Bombay: In a rather shocking ruling, the Bombay High Court held that following and abusing a woman will not attract the offence of Section 354 of the Indian Penal Code (Assault or criminal force to woman with intent to outrage her modesty). “As regards following and abusing P.W. 1, the said act cannot be said to be capable to shocking the sense of decency of a woman. The act may be annoying but definitely would not shock the sense of decency of a woman”, Justice Anil L Pansare observed. The case of the prosecution is that the accused/applicant had followed her couple of times and abused her. On the date of incident, while she was going to market, the applicant, who was following her on bicycle, pushed/shoved her. She got annoyed, however, she proceeded further. The applicant followed her and, therefore, she beat him.

After finding sufficient evidence, the courts below convicted the applicant for offense under Section 354. Aggrieved, he moved a revision application before the High Court. Relying on of Raju Pandurang Mahale Vs. State of Maharashtra and another, Additional Public Prosecutor stated that the essential ingredients of offence under Section 354 of the IPC. The first is that, the assault must be on a woman. The second is that, the accused must have used criminal force on her and the third is that, criminal force must have been used on the woman intending to outrage her modesty. In the case, the Supreme Court held that the ultimate test for ascertaining whether modesty has been outraged is to find out if the action of the offender could be perceived as capable of shocking the sense of decency of a woman. The High Court noted the ultimate act to be considered is the act of pushing/shoving her while riding bicycle.

 According to the court, this is not an act capable of shocking the decency of a woman.“It is not the case of P.W. 1 that the applicant has touched her inappropriately or has given push at a specific part of her body which made her position embarrassing.
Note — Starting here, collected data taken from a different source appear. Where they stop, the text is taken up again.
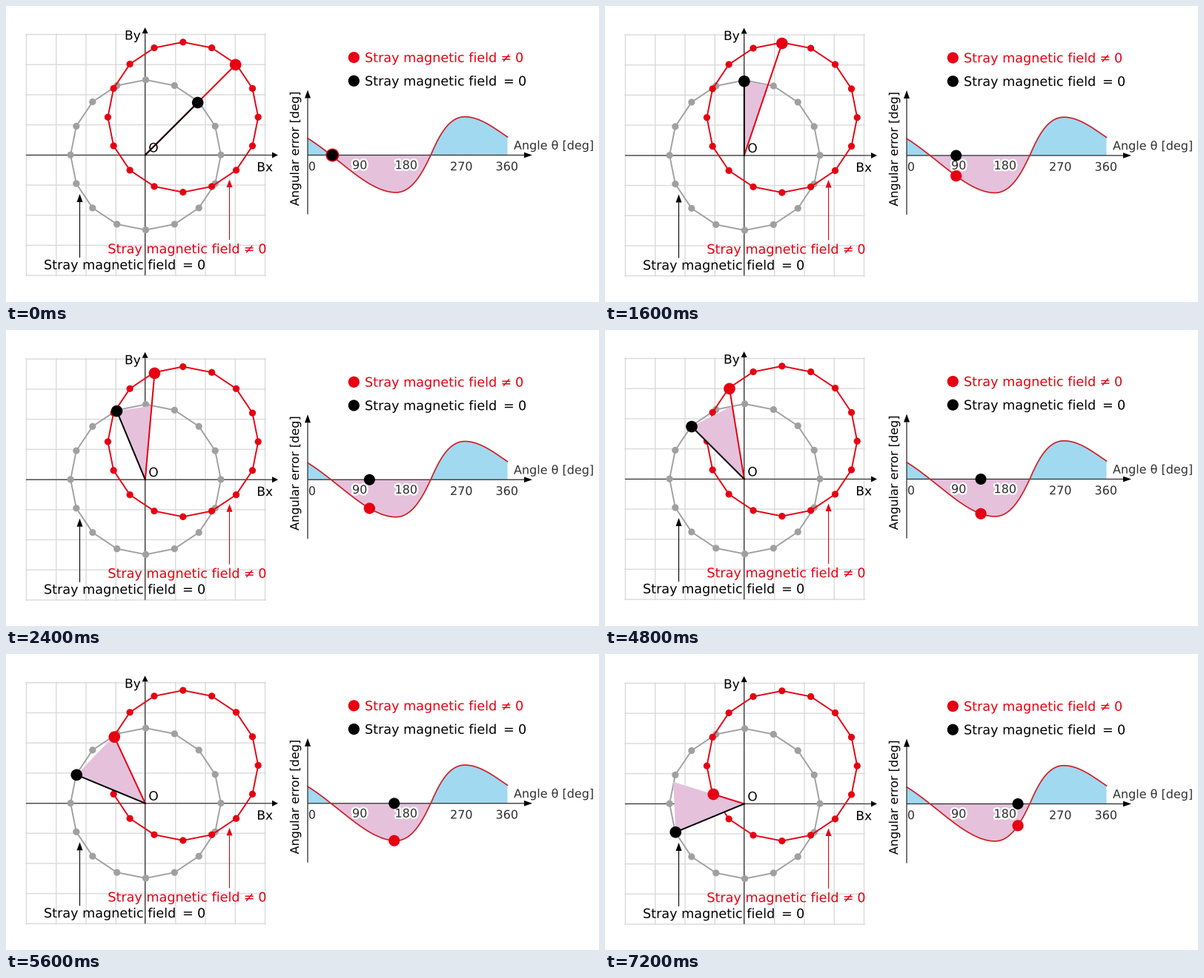
Animation of 800x400 px, one loop 8 s. Source, as a matplotlib script:

```python
import numpy as np
import matplotlib.pyplot as plt
from matplotlib.animation import FuncAnimation
from matplotlib.patches import Circle, PathPatch, Polygon, Rectangle
from matplotlib.path import Path
from matplotlib.textpath import TextPath
from matplotlib.transforms import Affine2D

plt.rcParams["path.snap"] = False

W, H = 800, 400
PX = 0.72  # points per pixel at 100 dpi
RED, BLACK, GRAY, INK = "#e60012", "#000000", "#a0a0a0", "#303030"
PINK, BLUE, PURPLE, CURVE = "#e5c1dc", "#a1d9f0", "#6b4598", "#cf1f26"

ORIGIN = np.array([187.8, 201.4])
RADIUS = 100.2
RING_RADIUS = 101.4
GRAY_CENTER = np.array([188.5, 201.2])
RED_CENTER = np.array([238.8, 150.2])
GRAPH_X, AXIS_Y = 407, 201.5

# One entry per 800 ms: angle, slow vertical drift, callout shown
STEPS = [
    (45, 0, False), (67.5, 0.25, False), (90, 0.5, False),
    (112.5, 0.75, False), (112.5, 1, True), (112.5, 1, True),
    (135, 0, False), (157.5, 0.33, False), (180, 0.67, False),
    (202.5, 1, False),
]

fig = plt.figure(figsize=(W / 100, H / 100), dpi=100, facecolor="white")
ax = fig.add_axes([0, 0, 1, 1])


def polar(center, radius, degrees):
    a = np.radians(degrees)
    return np.stack([center[0] + radius * np.cos(a),
                     center[1] - radius * np.sin(a)], axis=-1)


def bezier(p0, p1, p2, p3):
    t = np.linspace(0, 1, 40)[:, None]
    p0, p1, p2, p3 = map(np.array, (p0, p1, p2, p3))
    return ((1 - t)**3 * p0 + 3 * (1 - t)**2 * t * p1
            + 3 * (1 - t) * t**2 * p2 + t**3 * p3)


ERROR = np.vstack([
    bezier((407, 178.7), (450, 205.5), (488, 251.5), (526, 252)),
    bezier((526, 252), (548, 252), (562, 225), (573, AXIS_Y)),
    bezier((573, AXIS_Y), (584, 176), (597, 149.7), (619, 149.7)),
    bezier((619, 149.7), (640, 149.7), (660, 166), (676.5, 177)),
])


class Layers:
    """Hands out increasing z-orders so that call order is paint order."""
    z = 0

    @classmethod
    def next(cls):
        cls.z += 1
        return cls.z


def line(points, color, width=1.0, **kw):
    x, y = np.transpose(points)
    ax.plot(x, y, color=color, lw=width * PX, zorder=Layers.next(), **kw)


def shape(patch, color):
    patch.set(facecolor=color, edgecolor="none", zorder=Layers.next())
    ax.add_patch(patch)


def dot(center, radius, color):
    shape(Circle(center, radius), color)


def label(x, y, text, size, color=BLACK, font="DejaVu Sans", angle=0, halo=0):
    place = Affine2D().scale(1, -1).rotate_deg(-angle).translate(x, y)
    path = place.transform_path(
        TextPath((0, 0), text, size=size, prop={"family": font}))
    if halo:
        ax.add_patch(PathPatch(path, fc="white", ec="white", lw=halo * PX,
                               joinstyle="round", zorder=Layers.next()))
    shape(PathPatch(path), color)


def arrow(start, tip, color, width=1.2, length=8, half=4, head=None):
    start, tip = np.array(start, float), np.array(tip, float)
    along = (tip - start) / np.hypot(*(tip - start))
    across = along[::-1] * (1, -1)
    base = tip - along * length
    line([start, base], color, width, solid_capstyle="butt")
    shape(Polygon([tip, base + across * half, base - across * half]),
          head or color)


def field_label(x, y, sign, color):
    sign_x, zero_x = (183.5, 203) if sign == "≠" else (187, 207)
    label(x, y, "Stray magnetic field", 17.6, color)
    label(x + sign_x, y, sign, 17.6, color)
    label(x + zero_x, y, "0", 17.6, color)


def ring(center, color):
    points = polar(center, RING_RADIUS, np.arange(0, 361, 22.5))
    line(points, color, 1.9)
    for p in points[:-1]:
        dot(p, 4.6, color)


def draw_vector_plane():
    for i in range(9):
        x, y = 27.5 + 40.25 * i, 38.5 + 40.7 * i
        line([(x, 38), (x, 364.5)], "#dadada", 1.4)
        line([(27, y), (350, y)], "#dadada", 1.4)
    arrow((27, AXIS_Y), (367, AXIS_Y), INK, head=BLACK)
    arrow((187.6, 364), (187.6, 29), INK, head=BLACK)
    ring(GRAY_CENTER, GRAY)
    ring(RED_CENTER, RED)
    label(160, 45.5, "By", 17)
    label(338.3, 223.4, "Bx", 17)
    label(192.3, 197.4, "O", 17)
    arrow((99.5, 340), (99.5, 254), BLACK, 1.1, 11)
    arrow((301.5, 316), (301.5, 234.5), RED, 1.1, 10.5)
    field_label(137.3, 334.2, "≠", RED)
    field_label(51, 355.8, "=", BLACK)


def draw_graph():
    x, y = ERROR.T
    for where, color in ((y > AXIS_Y, PINK), (x < 442, BLUE), (x > 572, BLUE)):
        keep = where & ((color == PINK) | (y <= AXIS_Y + 0.1))
        area = ERROR[keep]
        outline = np.vstack([(area[0, 0], AXIS_Y), area, (area[-1, 0], AXIS_Y)])
        shape(Polygon(outline), color)
    arrow((GRAPH_X, AXIS_Y), (710, AXIS_Y), INK, 1.3, 11, 3.8, BLACK)
    arrow((GRAPH_X, 281.5), (GRAPH_X, 113.5), INK, 1.3, 11, 4, BLACK)
    line(ERROR, CURVE, 1.7)
    label(407.8, 222.2, "0", 16, INK)
    label(467, 220.3, "90", 16, INK, halo=5)
    label(524.5, 220.3, "180", 16, INK, halo=5)
    label(599, 222.2, "270", 16, INK)
    label(660.5, 222.2, "360", 16, INK)
    label(685, 193.8, "Angle θ [deg]", 16, INK)
    label(395, 270.2, "Angular error [deg]", 16.1, BLACK, angle=90)
    for y, sign, color in ((69.5, "≠", RED), (101.2, "=", BLACK)):
        dot((469.3, y), 7.6, color)
        field_label(484, y + 6.3, sign, color)


def draw_callout(point):
    for y in (170, 174):
        line(polar((181, y), 15, np.linspace(50, 130, 20)), PURPLE, 1.6)
    line([(point[0], AXIS_Y + 8), point - (0, 7)], PURPLE, 1.8,
         dashes=(2.6, 1.6), dash_capstyle="butt")
    shape(Polygon([(290, 75), (290, 97), (180, 151)]), PURPLE)
    shape(Polygon([(390, 106), (411, 106), (490, 219)]), PURPLE)
    shape(Rectangle((288.8, 45.3), 139.2, 61.7), PURPLE)
    label(302, 70.8, "Angular Error", 18.1, "white", "Noto Sans CJK JP")
    label(328, 92.8, "(Delay)", 18.1, "white", "Noto Sans CJK JP")


def draw(frame):
    angle, drift, callout = STEPS[frame]
    ax.clear()
    ax.set_axis_off()
    ax.set(xlim=(0, W), ylim=(H - drift, -drift))
    Layers.z = 0
    draw_vector_plane()
    draw_graph()

    black_tip = polar(ORIGIN, RADIUS, angle)
    red_tip = polar(RED_CENTER, RADIUS, angle)
    dx, dy = red_tip - ORIGIN
    red_angle = np.degrees(np.arctan2(-dy, dx)) % 360
    aligned = angle == 45

    if not aligned:
        wedge = [ORIGIN, black_tip, polar(ORIGIN, RADIUS, red_angle)]
        shape(Polygon(wedge), PINK)
    line([ORIGIN, red_tip], RED, 2)
    line([ORIGIN, black_tip], BLACK, 2)
    dot(red_tip, 7.8, RED)
    dot(black_tip, 7.8, BLACK)

    x = GRAPH_X + 0.741 * angle
    point = np.array([x, np.interp(x, *ERROR.T)])
    if aligned:
        point[1] = AXIS_Y
    if callout:
        draw_callout(point)
    dot(point, 9 if aligned else 7.6, RED)
    dot((x, AXIS_Y), 7.5, BLACK)


anim = FuncAnimation(fig, draw, frames=len(STEPS), init_func=lambda: None,
                     interval=800, repeat=True, repeat_delay=0,
                     cache_frame_data=False)
plt.show()
```
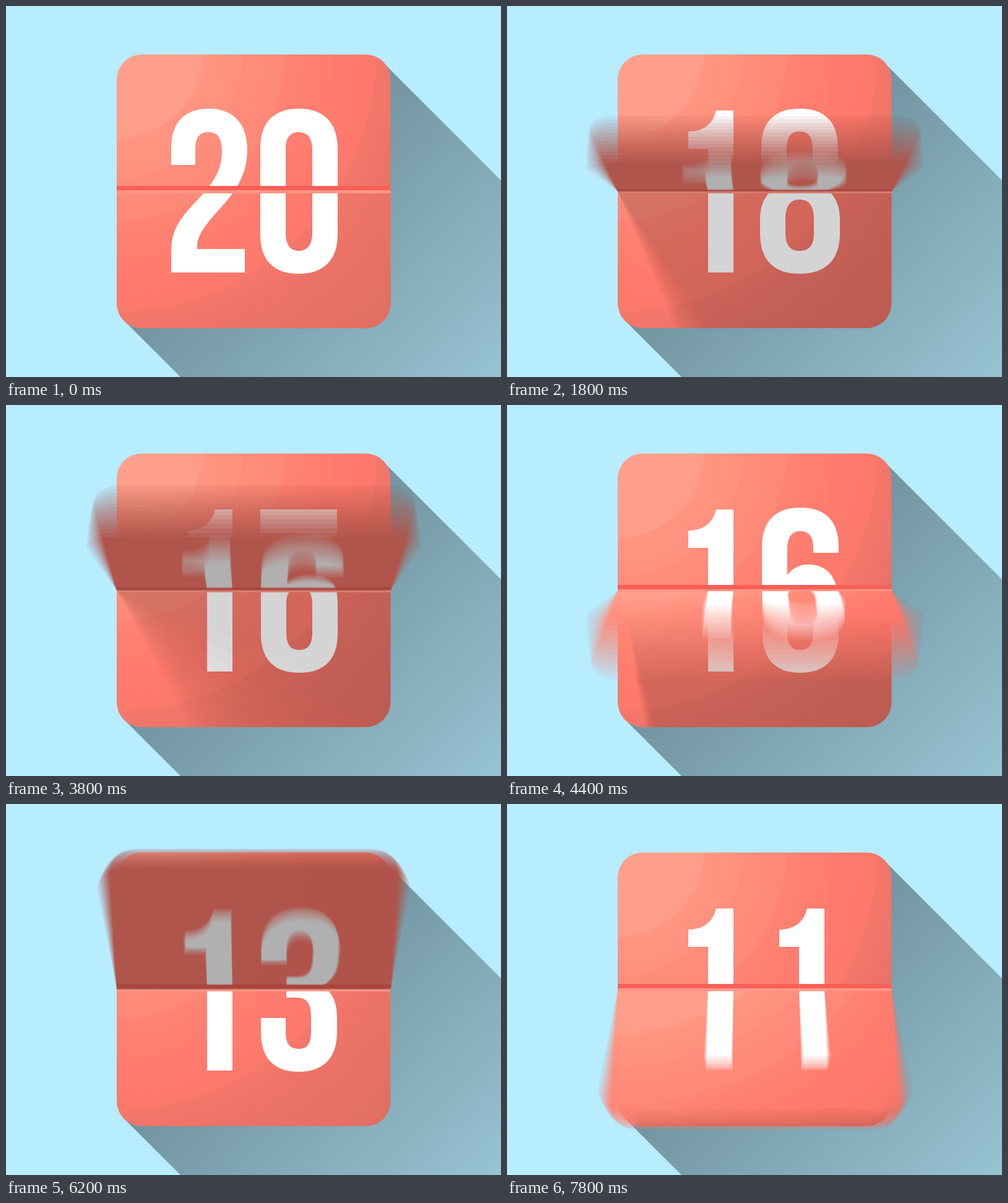
Recreate the animation shown at these times as an HTML page with a canvas. Size 800x600 px, loop 8000 ms.

```html
<!DOCTYPE html>
<html lang="en">
<head>
<meta charset="utf-8">
<title>Flip countdown</title>
<style>
  html, body { margin: 0; width: 100%; height: 100%; overflow: hidden; background: #b8ecff; }
  canvas { display: block; width: 800px; height: 600px; }
</style>
</head>
<body>
<canvas id="stage" width="800" height="600"></canvas>
<script>
const W = 800, H = 600, LOOP = 8000, STEP = 200;
const CARD = { x: 179, y: 78.5, w: 442.5, h: 442.5, r: 40 };
const HINGE = 300, HALF = 221.5, DEPTH = 980;
const SAMPLES = 14, SHUTTER = 0.5, FIRST = 20;

// Card flips completed at each step; the countdown gathers speed.
const PACE = [[0, 0], [9, 1.644], [14, 2.586], [19, 3.717], [25, 5.217], [31, 6.917], [39, 9.233]];

// Condensed numerals: x around the digit axis, y on the stage.
const SIX = 'M63 239H22V231C22 212 14 204 1 204S-20 213-20 234V275C-12 264 0 258 14 258C47 258 63 282 63 322V370C63 411 42 433 1 433S-61 411-61 370V231C-61 188-40 166 1 166S63 188 63 228Z' +
  'M-20 322V368C-20 388-13 396 1 396S22 388 22 368V322C22 304 16 296 1 296S-20 304-20 322Z';
const DIGITS = [
  'M-62 230C-62 188-40 166 0 166S63 188 63 230V369C63 411 41 433 0 433S-62 411-62 369ZM-21 232V367C-21 387-13 396 0 396S22 387 22 367V232C22 212 13 204 0 204S-21 212-21 232Z',
  'M12 169H40V431H-1V231H-33V203C-12 203 6 194 12 169Z',
  'M-59 257V230C-59 188-37 166 2 166S64 190 64 232C64 258 57 275 47 293C28 325-17 358-17 388V393H60V431H-59V395C-59 352-31 330-6 302C12 281 23 262 23 235C23 214 16 204 1 204S-20 213-20 232V257Z',
  'M-61 346H-21V368C-21 388-14 396 0 396S20 388 20 368V344C20 322 13 313-4 313H-20V277H-4C13 277 20 268 20 247V230C20 212 13 204 0 204S-21 212-21 232V251H-61V230C-61 188-39 166 0 166S61 188 61 228V243C61 270 52 286 35 294C54 302 62 320 62 345V369C62 411 40 433 0 433S-61 411-61 369Z',
  'M5 169H45V352H63V389H45V431H5V389H-62V352ZM5 242L-26 352H5Z',
  'M-53 169H55V207H-16L-20 269C-10 256 2 250 18 250C48 250 63 274 63 314V369C63 411 41 433 1 433S-60 411-60 369V344H-20V368C-20 388-13 396 1 396S22 388 22 368V314C22 295 15 287 2 287S-20 295-20 314V320H-60Z',
  SIX,
  'M-62 169H62V207L1 431H-39L20 207H-62Z',
  'M0 166C41 166 65 186 65 226V240C65 268 54 286 38 294C56 303 65 320 65 346V367C65 411 42 433 0 433S-64 411-64 367V346C-64 320-55 303-37 294C-53 286-64 268-64 240V226C-64 186-41 166 0 166Z' +
  'M-23 344V368C-23 388-14 396 0 396S23 388 23 368V344C23 322 14 313 0 313S-23 322-23 344Z' +
  'M-23 232V248C-23 268-14 276 0 276S23 268 23 248V232C23 212 14 204 0 204S-23 212-23 232Z'
].map(d => new Path2D(d));
DIGITS[9] = new Path2D();
DIGITS[9].addPath(DIGITS[6], new DOMMatrix([-1, 0, 0, -1, 1, 599]));

const CARD_BANDS = [
  [0, '#ffa18d'], [143, '#ff9d89'], [143, '#ff9582'], [207, '#ff907e'], [207, '#ff8d7b'],
  [276, '#ff8877'], [276, '#ff8373'], [360, '#ff7b6d'], [423, '#fb796b'], [423, '#f4776a'],
  [483, '#ec7367'], [640, '#e06d61']
];
const DIGIT_BANDS = [[0, '#fff'], [432, '#fff'], [432, '#f3f3f3'], [640, '#f3f3f3']];

const out = document.getElementById('stage').getContext('2d');
const newLayer = () => Object.assign(document.createElement('canvas'), { width: W, height: H }).getContext('2d');
const scene = newLayer(), flap = newLayer(), backdrop = newLayer();
const cards = new Map();
const clamp01 = v => Math.min(1, Math.max(0, v));

function bands(ctx, stops, shift) {
  const gradient = ctx.createRadialGradient(176, 72, shift, 176, 72, shift + 640);
  for (const [r, color] of stops) gradient.addColorStop(r / 640, color);
  return gradient;
}

function clipCard(ctx) {
  ctx.beginPath();
  ctx.roundRect(CARD.x, CARD.y, CARD.w, CARD.h, CARD.r);
  ctx.clip();
}

function fillCard(ctx, style, alpha = 1) {
  ctx.globalAlpha = alpha;
  ctx.fillStyle = style;
  ctx.fillRect(CARD.x - 1, CARD.y - 1, CARD.w + 2, CARD.h + 2);
  ctx.globalAlpha = 1;
}

// shift widens the highlight, dim turns the face into its unlit side.
function paintCard(ctx, number, shift = 0, dim = 0) {
  ctx.clearRect(0, 0, W, H);
  ctx.save();
  clipCard(ctx);
  fillCard(ctx, bands(ctx, CARD_BANDS, shift));
  fillCard(ctx, '#ff7b6d', dim);
  ctx.fillStyle = bands(ctx, DIGIT_BANDS, shift);
  [[326, Math.floor(number / 10)], [473, number % 10]].forEach(([x, digit]) => {
    ctx.translate(x, 0);
    ctx.fill(DIGITS[digit], 'evenodd');
    ctx.translate(-x, 0);
  });
  ctx.fillStyle = '#f95f57';
  ctx.fillRect(170, 291, 460, 7);
  ctx.fillStyle = '#ff9686';
  ctx.fillRect(170, 298, 460, 5);
  fillCard(ctx, '#000', 0.31 * dim);
  ctx.restore();
}

function restingCard(number) {
  if (!cards.has(number)) {
    const layer = newLayer();
    paintCard(layer, number);
    cards.set(number, layer.canvas);
  }
  return cards.get(number);
}

function paintBackdrop(ctx) {
  ctx.fillStyle = '#b8ecff';
  ctx.fillRect(0, 0, W, H);
  const fade = ctx.createLinearGradient(360, 360, 700, 700);
  fade.addColorStop(0, '#7294a0');
  fade.addColorStop(1, '#97c3d3');
  ctx.fillStyle = fade;
  ctx.fill(new Path2D('M609 91L1209 691H791L191 509L282 600H1200L609 91Z'.replace('H791L191 509L282 600H1200L609 91', 'L791 1109L191 509')));
}

function castShadow(ctx, angle) {
  const dx = 0.307 * Math.sin(angle);
  const dy = Math.cos(angle) + 0.89 * Math.sin(angle);
  if (angle === 0 || dy <= 0) return;
  const reach = 2000 / Math.hypot(dx, dy), endY = HINGE + dy * reach;
  ctx.save();
  clipCard(ctx);
  ctx.beginPath();
  ctx.moveTo(CARD.x, HINGE);
  ctx.lineTo(CARD.x + dx * reach, endY);
  ctx.lineTo(3000, endY);
  ctx.lineTo(3000, HINGE);
  ctx.fillStyle = 'rgba(0,0,0,.17)';
  ctx.fill();
  ctx.restore();
}

// Projects one half of the face in perspective, one stage row at a time.
function drawFlap(ctx, face, angle) {
  const cos = Math.abs(Math.cos(angle)), lift = Math.sin(angle) / DEPTH;
  const down = angle < Math.PI / 2;
  const radius = row => row / (cos + row * lift);
  for (let row = 0; radius(row) < HALF; row++) {
    const near = radius(row), far = Math.min(HALF, radius(row + 1));
    const scale = 1 / (1 - (near + far) / 2 * lift);
    ctx.drawImage(face,
      0, down ? HINGE + near : HINGE - far, W, far - near,
      W / 2 * (1 - scale), down ? HINGE + row : HINGE - row - 1, W * scale, 1);
  }
}

function drawScene(turns) {
  const done = Math.floor(turns), angle = (turns - done) * Math.PI;
  const degrees = angle * 180 / Math.PI;
  const number = FIRST - done, next = number - 1;
  scene.drawImage(backdrop.canvas, 0, 0);
  scene.drawImage(restingCard(number), 0, 0, W, HINGE, 0, 0, W, HINGE);
  scene.drawImage(restingCard(next), 0, HINGE, W, H - HINGE, 0, HINGE, W, H - HINGE);
  castShadow(scene, angle);
  if (degrees < 90) paintCard(flap, number, 172 * clamp01(degrees / 12));
  else paintCard(flap, next, 0, clamp01((180 - degrees) / 15));
  drawFlap(scene, flap.canvas, angle);
}

// Smooth cubic through the pace points.
function turnsAt(step) {
  const last = PACE.length - 1;
  let i = 0;
  while (i < last - 1 && step > PACE[i + 1][0]) i++;
  const slope = k => {
    const a = PACE[Math.max(0, k - 1)], b = PACE[Math.min(last, k + 1)];
    return (b[1] - a[1]) / (b[0] - a[0]);
  };
  const [x0, y0] = PACE[i], [x1, y1] = PACE[i + 1];
  const span = x1 - x0, u = (step - x0) / span, v = 1 - u;
  return y0 * v * v * (1 + 2 * u) + y1 * u * u * (1 + 2 * v) +
    span * u * v * (slope(i) * v - slope(i + 1) * u);
}

// Averages several moments of the shutter into one motion-blurred picture.
function render(step) {
  const count = step ? SAMPLES : 1;
  for (let i = 0; i < count; i++) {
    drawScene(turnsAt(Math.max(0, step - SHUTTER * i / (SAMPLES - 1))));
    out.globalAlpha = 1 / (i + 1);
    out.drawImage(scene.canvas, 0, 0);
  }
}

let shown = -1;
function tick(now) {
  const step = Math.floor(now % LOOP / STEP);
  if (step !== shown) render(shown = step);
  requestAnimationFrame(tick);
}

paintBackdrop(backdrop);
requestAnimationFrame(tick);
</script>
</body>
</html>
```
The contact with the part of the body of P.W. 1 has been not stated by P.W. 1. In these circumstances, merely because the applicant has on bicycle given a push to P.W. 1, to my mind cannot be said to be an act which is capable of shocking the sense of decency of P.W. 1. The act may be offensive or annoying but cannot be said to be compromising the decency of a woman”.

 The Court also noted that except for the victim’s evidence, there is nothing else bring home the guilt of the applicant. “As stated earlier, her evidence is not sufficient to attract ingredients of Section 354 of the IPC. The prosecution therefore failed to prove the case beyond reasonable doubt.” Stating this, the Court reversed the order of the court’s below, stating, “The Courts below have committed error in not applying the law to the admitted facts and thus rendered incorrect findings. The applicant has, therefore, made out a case.